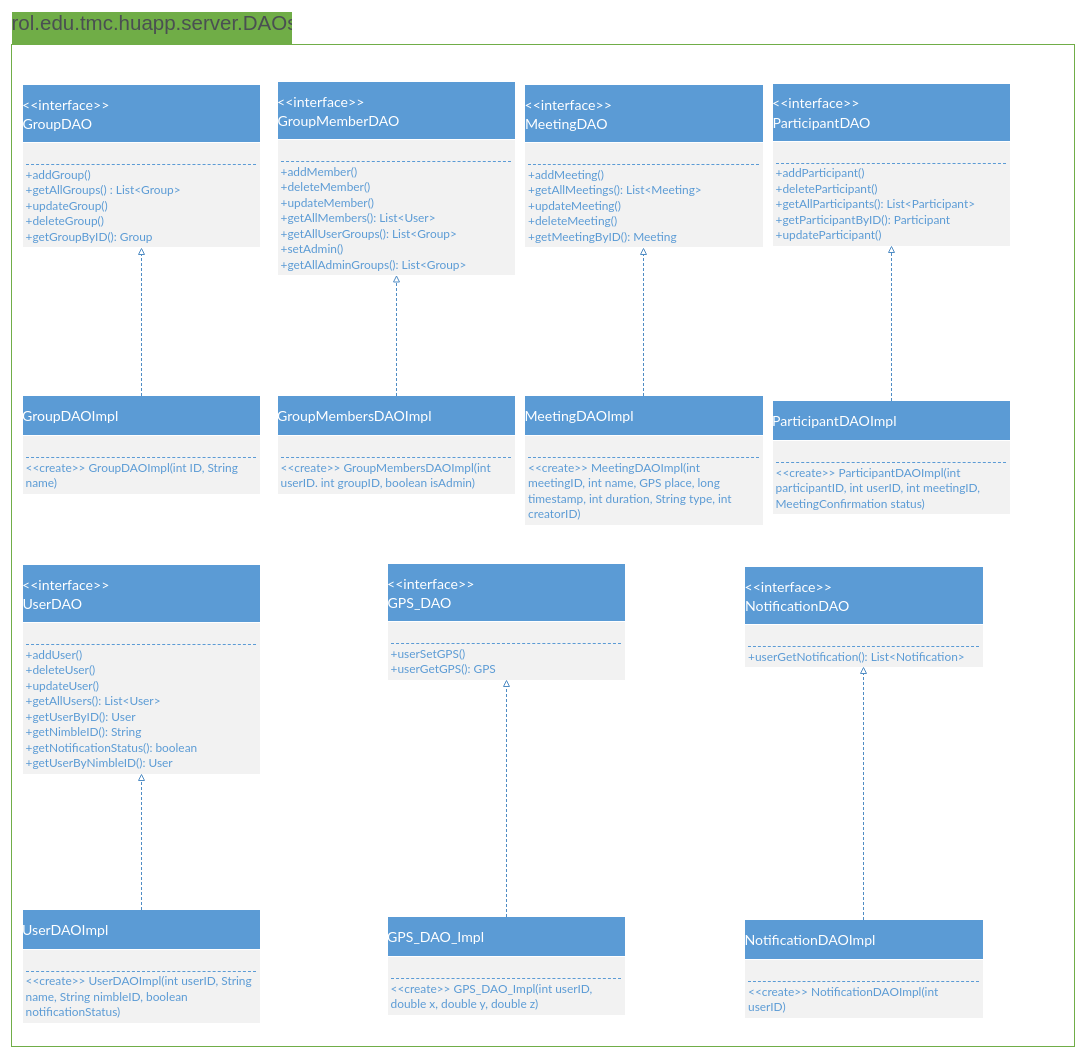
<!DOCTYPE html>
<html lang="en">
<head>
<meta charset="utf-8">
<title>DAO class diagram</title>
<style>
:root {
  --blue: #5b9bd5;
  --blue-line: #4f8cc4;
  --panel: #f2f2f2;
  --green: #70ad47;
  --title: #4a4f52;
  --paper: #ffffff;
}
* { box-sizing: border-box; margin: 0; padding: 0; }
html, body { width: 1086px; height: 1058px; overflow: hidden; background: var(--paper); }
.diagram { position: relative; width: 1086px; height: 1058px; overflow: hidden; font-family: Lato, sans-serif; }
.package-tab {
  position: absolute; left: 11.5px; top: 12px; width: 280.5px; height: 32px;
  overflow: hidden; white-space: nowrap; background: var(--green); color: var(--title);
  font: 20.5px/21px "Liberation Sans", sans-serif;
}
.package-frame { position: absolute; left: 11px; top: 44px; width: 1064px; height: 1003px; border: 1px solid var(--green); }
.connectors { position: absolute; left: 0; top: 0; }
.connectors line { stroke: var(--blue-line); stroke-width: 1; stroke-dasharray: 3 2; }
.connectors use { fill: var(--paper); stroke: var(--blue-line); stroke-width: 1; }
.class-box { position: absolute; width: 237.5px; background: var(--panel); white-space: nowrap; }
.class-box h2 {
  display: flex; align-items: center; height: 40px; padding-top: 1px;
  background: var(--blue); border-bottom: 1px solid var(--paper); color: var(--paper);
  font-size: 14.1px; font-weight: 400; line-height: 19.5px; text-indent: -0.5px;
}
.class-box.interface h2 { height: 58px; }
.members {
  margin: 21px 4px 0 3px; padding: 1.5px 0 3px; border-top: 1px dashed var(--blue);
  color: var(--blue); font-size: 11.9px; line-height: 15.5px; list-style: none;
}
</style>
</head>
<body>
<main class="diagram">
  <div class="package-frame"></div>
  <h1 class="package-tab">rol.edu.tmc.huapp.server.DAOs</h1>

  <svg class="connectors" width="1086" height="1058" viewBox="0 0 1086 1058" aria-hidden="true">
    <defs><path id="arrowhead" d="M0 0L3 6H-3Z"/></defs>
    <line x1="141.5" y1="396" x2="141.5" y2="254"/><use href="#arrowhead" x="141.5" y="248.5"/>
    <line x1="396.5" y1="396" x2="396.5" y2="282"/><use href="#arrowhead" x="396.5" y="276"/>
    <line x1="643.5" y1="396" x2="643.5" y2="254"/><use href="#arrowhead" x="643.5" y="248.5"/>
    <line x1="891.5" y1="401" x2="891.5" y2="252"/><use href="#arrowhead" x="891.5" y="246.5"/>
    <line x1="141.5" y1="910" x2="141.5" y2="780"/><use href="#arrowhead" x="141.5" y="774.5"/>
    <line x1="506.5" y1="917" x2="506.5" y2="686"/><use href="#arrowhead" x="506.5" y="680.5"/>
    <line x1="863.5" y1="920" x2="863.5" y2="673"/><use href="#arrowhead" x="863.5" y="667.5"/>
  </svg>

  <section class="class-box interface" style="left:22.5px;top:85px">
    <h2>&lt;&lt;interface&gt;&gt;<br>GroupDAO</h2>
    <ul class="members">
      <li>+addGroup()</li>
      <li>+getAllGroups() : List&lt;Group&gt;</li>
      <li>+updateGroup()</li>
      <li>+deleteGroup()</li>
      <li>+getGroupByID(): Group</li>
    </ul>
  </section>
  <section class="class-box interface" style="left:277.5px;top:82px">
    <h2>&lt;&lt;interface&gt;&gt;<br>GroupMemberDAO</h2>
    <ul class="members">
      <li>+addMember()</li>
      <li>+deleteMember()</li>
      <li>+updateMember()</li>
      <li>+getAllMembers(): List&lt;User&gt;</li>
      <li>+getAllUserGroups(): List&lt;Group&gt;</li>
      <li>+setAdmin()</li>
      <li>+getAllAdminGroups(): List&lt;Group&gt;</li>
    </ul>
  </section>
  <section class="class-box interface" style="left:525px;top:85px">
    <h2>&lt;&lt;interface&gt;&gt;<br>MeetingDAO</h2>
    <ul class="members">
      <li>+addMeeting()</li>
      <li>+getAllMeetings(): List&lt;Meeting&gt;</li>
      <li>+updateMeeting()</li>
      <li>+deleteMeeting()</li>
      <li>+getMeetingByID(): Meeting</li>
    </ul>
  </section>
  <section class="class-box interface" style="left:772.5px;top:83.5px">
    <h2>&lt;&lt;interface&gt;&gt;<br>ParticipantDAO</h2>
    <ul class="members">
      <li>+addParticipant()</li>
      <li>+deleteParticipant()</li>
      <li>+getAllParticipants(): List&lt;Participant&gt;</li>
      <li>+getParticipantByID(): Participant</li>
      <li>+updateParticipant()</li>
    </ul>
  </section>

  <section class="class-box" style="left:22.5px;top:396px">
    <h2>GroupDAOImpl</h2>
    <p class="members">&lt;&lt;create&gt;&gt; GroupDAOImpl(int ID, String<br>name)</p>
  </section>
  <section class="class-box" style="left:277.5px;top:396px">
    <h2>GroupMembersDAOImpl</h2>
    <p class="members">&lt;&lt;create&gt;&gt; GroupMembersDAOImpl(int<br>userID. int groupID, boolean isAdmin)</p>
  </section>
  <section class="class-box" style="left:525px;top:396px">
    <h2>MeetingDAOImpl</h2>
    <p class="members">&lt;&lt;create&gt;&gt; MeetingDAOImpl(int<br>meetingID, int name, GPS place, long<br>timestamp, int duration, String type, int<br>creatorID)</p>
  </section>
  <section class="class-box" style="left:772.5px;top:401px">
    <h2>ParticipantDAOImpl</h2>
    <p class="members">&lt;&lt;create&gt;&gt; ParticipantDAOImpl(int<br>participantID, int userID, int meetingID,<br>MeetingConfirmation status)</p>
  </section>

  <section class="class-box interface" style="left:22.5px;top:565px">
    <h2>&lt;&lt;interface&gt;&gt;<br>UserDAO</h2>
    <ul class="members">
      <li>+addUser()</li>
      <li>+deleteUser()</li>
      <li>+updateUser()</li>
      <li>+getAllUsers(): List&lt;User&gt;</li>
      <li>+getUserByID(): User</li>
      <li>+getNimbleID(): String</li>
      <li>+getNotificationStatus(): boolean</li>
      <li>+getUserByNimbleID(): User</li>
    </ul>
  </section>
  <section class="class-box interface" style="left:387.5px;top:564px">
    <h2>&lt;&lt;interface&gt;&gt;<br>GPS_DAO</h2>
    <ul class="members">
      <li>+userSetGPS()</li>
      <li>+userGetGPS(): GPS</li>
    </ul>
  </section>
  <section class="class-box interface" style="left:745px;top:567px">
    <h2>&lt;&lt;interface&gt;&gt;<br>NotificationDAO</h2>
    <ul class="members">
      <li>+userGetNotification(): List&lt;Notification&gt;</li>
    </ul>
  </section>

  <section class="class-box" style="left:22.5px;top:909.5px">
    <h2>UserDAOImpl</h2>
    <p class="members">&lt;&lt;create&gt;&gt; UserDAOImpl(int userID, String<br>name, String nimbleID, boolean<br>notificationStatus)</p>
  </section>
  <section class="class-box" style="left:387.5px;top:917px">
    <h2>GPS_DAO_Impl</h2>
    <p class="members">&lt;&lt;create&gt;&gt; GPS_DAO_Impl(int userID,<br>double x, double y, double z)</p>
  </section>
  <section class="class-box" style="left:745px;top:920px">
    <h2>NotificationDAOImpl</h2>
    <p class="members">&lt;&lt;create&gt;&gt; NotificationDAOImpl(int<br>userID)</p>
  </section>
</main>
</body>
</html>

### TASK
Without including any picture, reproduce all of the material exactly.

### RESULT BELOW
<!DOCTYPE html>
<html lang="en">
<head>
<meta charset="utf-8">
<title>DAO class diagram</title>
<style>
:root {
  --blue: #5b9bd5;
  --blue-line: #4f8cc4;
  --panel: #f2f2f2;
  --green: #70ad47;
  --title: #4a4f52;
  --paper: #ffffff;
}
* { box-sizing: border-box; margin: 0; padding: 0; }
html, body { width: 1086px; height: 1058px; overflow: hidden; background: var(--paper); }
.diagram { position: relative; width: 1086px; height: 1058px; overflow: hidden; font-family: Lato, sans-serif; }
.package-tab {
  position: absolute; left: 11.5px; top: 12px; width: 280.5px; height: 32px;
  overflow: hidden; white-space: nowrap; background: var(--green); color: var(--title);
  font: 20.5px/21px "Liberation Sans", sans-serif;
}
.package-frame { position: absolute; left: 11px; top: 44px; width: 1064px; height: 1003px; border: 1px solid var(--green); }
.connectors { position: absolute; left: 0; top: 0; }
.connectors line { stroke: var(--blue-line); stroke-width: 1; stroke-dasharray: 3 2; }
.connectors use { fill: var(--paper); stroke: var(--blue-line); stroke-width: 1; }
.class-box { position: absolute; width: 237.5px; background: var(--panel); white-space: nowrap; }
.class-box h2 {
  display: flex; align-items: center; height: 40px; padding-top: 1px;
  background: var(--blue); border-bottom: 1px solid var(--paper); color: var(--paper);
  font-size: 14.1px; font-weight: 400; line-height: 19.5px; text-indent: -0.5px;
}
.class-box.interface h2 { height: 58px; }
.members {
  margin: 21px 4px 0 3px; padding: 1.5px 0 3px; border-top: 1px dashed var(--blue);
  color: var(--blue); font-size: 11.9px; line-height: 15.5px; list-style: none;
}
</style>
</head>
<body>
<main class="diagram">
  <div class="package-frame"></div>
  <h1 class="package-tab">rol.edu.tmc.huapp.server.DAOs</h1>

  <svg class="connectors" width="1086" height="1058" viewBox="0 0 1086 1058" aria-hidden="true">
    <defs><path id="arrowhead" d="M0 0L3 6H-3Z"/></defs>
    <line x1="141.5" y1="396" x2="141.5" y2="254"/><use href="#arrowhead" x="141.5" y="248.5"/>
    <line x1="396.5" y1="396" x2="396.5" y2="282"/><use href="#arrowhead" x="396.5" y="276"/>
    <line x1="643.5" y1="396" x2="643.5" y2="254"/><use href="#arrowhead" x="643.5" y="248.5"/>
    <line x1="891.5" y1="401" x2="891.5" y2="252"/><use href="#arrowhead" x="891.5" y="246.5"/>
    <line x1="141.5" y1="910" x2="141.5" y2="780"/><use href="#arrowhead" x="141.5" y="774.5"/>
    <line x1="506.5" y1="917" x2="506.5" y2="686"/><use href="#arrowhead" x="506.5" y="680.5"/>
    <line x1="863.5" y1="920" x2="863.5" y2="673"/><use href="#arrowhead" x="863.5" y="667.5"/>
  </svg>

  <section class="class-box interface" style="left:22.5px;top:85px">
    <h2>&lt;&lt;interface&gt;&gt;<br>GroupDAO</h2>
    <ul class="members">
      <li>+addGroup()</li>
      <li>+getAllGroups() : List&lt;Group&gt;</li>
      <li>+updateGroup()</li>
      <li>+deleteGroup()</li>
      <li>+getGroupByID(): Group</li>
    </ul>
  </section>
  <section class="class-box interface" style="left:277.5px;top:82px">
    <h2>&lt;&lt;interface&gt;&gt;<br>GroupMemberDAO</h2>
    <ul class="members">
      <li>+addMember()</li>
      <li>+deleteMember()</li>
      <li>+updateMember()</li>
      <li>+getAllMembers(): List&lt;User&gt;</li>
      <li>+getAllUserGroups(): List&lt;Group&gt;</li>
      <li>+setAdmin()</li>
      <li>+getAllAdminGroups(): List&lt;Group&gt;</li>
    </ul>
  </section>
  <section class="class-box interface" style="left:525px;top:85px">
    <h2>&lt;&lt;interface&gt;&gt;<br>MeetingDAO</h2>
    <ul class="members">
      <li>+addMeeting()</li>
      <li>+getAllMeetings(): List&lt;Meeting&gt;</li>
      <li>+updateMeeting()</li>
      <li>+deleteMeeting()</li>
      <li>+getMeetingByID(): Meeting</li>
    </ul>
  </section>
  <section class="class-box interface" style="left:772.5px;top:83.5px">
    <h2>&lt;&lt;interface&gt;&gt;<br>ParticipantDAO</h2>
    <ul class="members">
      <li>+addParticipant()</li>
      <li>+deleteParticipant()</li>
      <li>+getAllParticipants(): List&lt;Participant&gt;</li>
      <li>+getParticipantByID(): Participant</li>
      <li>+updateParticipant()</li>
    </ul>
  </section>

  <section class="class-box" style="left:22.5px;top:396px">
    <h2>GroupDAOImpl</h2>
    <p class="members">&lt;&lt;create&gt;&gt; GroupDAOImpl(int ID, String<br>name)</p>
  </section>
  <section class="class-box" style="left:277.5px;top:396px">
    <h2>GroupMembersDAOImpl</h2>
    <p class="members">&lt;&lt;create&gt;&gt; GroupMembersDAOImpl(int<br>userID. int groupID, boolean isAdmin)</p>
  </section>
  <section class="class-box" style="left:525px;top:396px">
    <h2>MeetingDAOImpl</h2>
    <p class="members">&lt;&lt;create&gt;&gt; MeetingDAOImpl(int<br>meetingID, int name, GPS place, long<br>timestamp, int duration, String type, int<br>creatorID)</p>
  </section>
  <section class="class-box" style="left:772.5px;top:401px">
    <h2>ParticipantDAOImpl</h2>
    <p class="members">&lt;&lt;create&gt;&gt; ParticipantDAOImpl(int<br>participantID, int userID, int meetingID,<br>MeetingConfirmation status)</p>
  </section>

  <section class="class-box interface" style="left:22.5px;top:565px">
    <h2>&lt;&lt;interface&gt;&gt;<br>UserDAO</h2>
    <ul class="members">
      <li>+addUser()</li>
      <li>+deleteUser()</li>
      <li>+updateUser()</li>
      <li>+getAllUsers(): List&lt;User&gt;</li>
      <li>+getUserByID(): User</li>
      <li>+getNimbleID(): String</li>
      <li>+getNotificationStatus(): boolean</li>
      <li>+getUserByNimbleID(): User</li>
    </ul>
  </section>
  <section class="class-box interface" style="left:387.5px;top:564px">
    <h2>&lt;&lt;interface&gt;&gt;<br>GPS_DAO</h2>
    <ul class="members">
      <li>+userSetGPS()</li>
      <li>+userGetGPS(): GPS</li>
    </ul>
  </section>
  <section class="class-box interface" style="left:745px;top:567px">
    <h2>&lt;&lt;interface&gt;&gt;<br>NotificationDAO</h2>
    <ul class="members">
      <li>+userGetNotification(): List&lt;Notification&gt;</li>
    </ul>
  </section>

  <section class="class-box" style="left:22.5px;top:909.5px">
    <h2>UserDAOImpl</h2>
    <p class="members">&lt;&lt;create&gt;&gt; UserDAOImpl(int userID, String<br>name, String nimbleID, boolean<br>notificationStatus)</p>
  </section>
  <section class="class-box" style="left:387.5px;top:917px">
    <h2>GPS_DAO_Impl</h2>
    <p class="members">&lt;&lt;create&gt;&gt; GPS_DAO_Impl(int userID,<br>double x, double y, double z)</p>
  </section>
  <section class="class-box" style="left:745px;top:920px">
    <h2>NotificationDAOImpl</h2>
    <p class="members">&lt;&lt;create&gt;&gt; NotificationDAOImpl(int<br>userID)</p>
  </section>
</main>
</body>
</html>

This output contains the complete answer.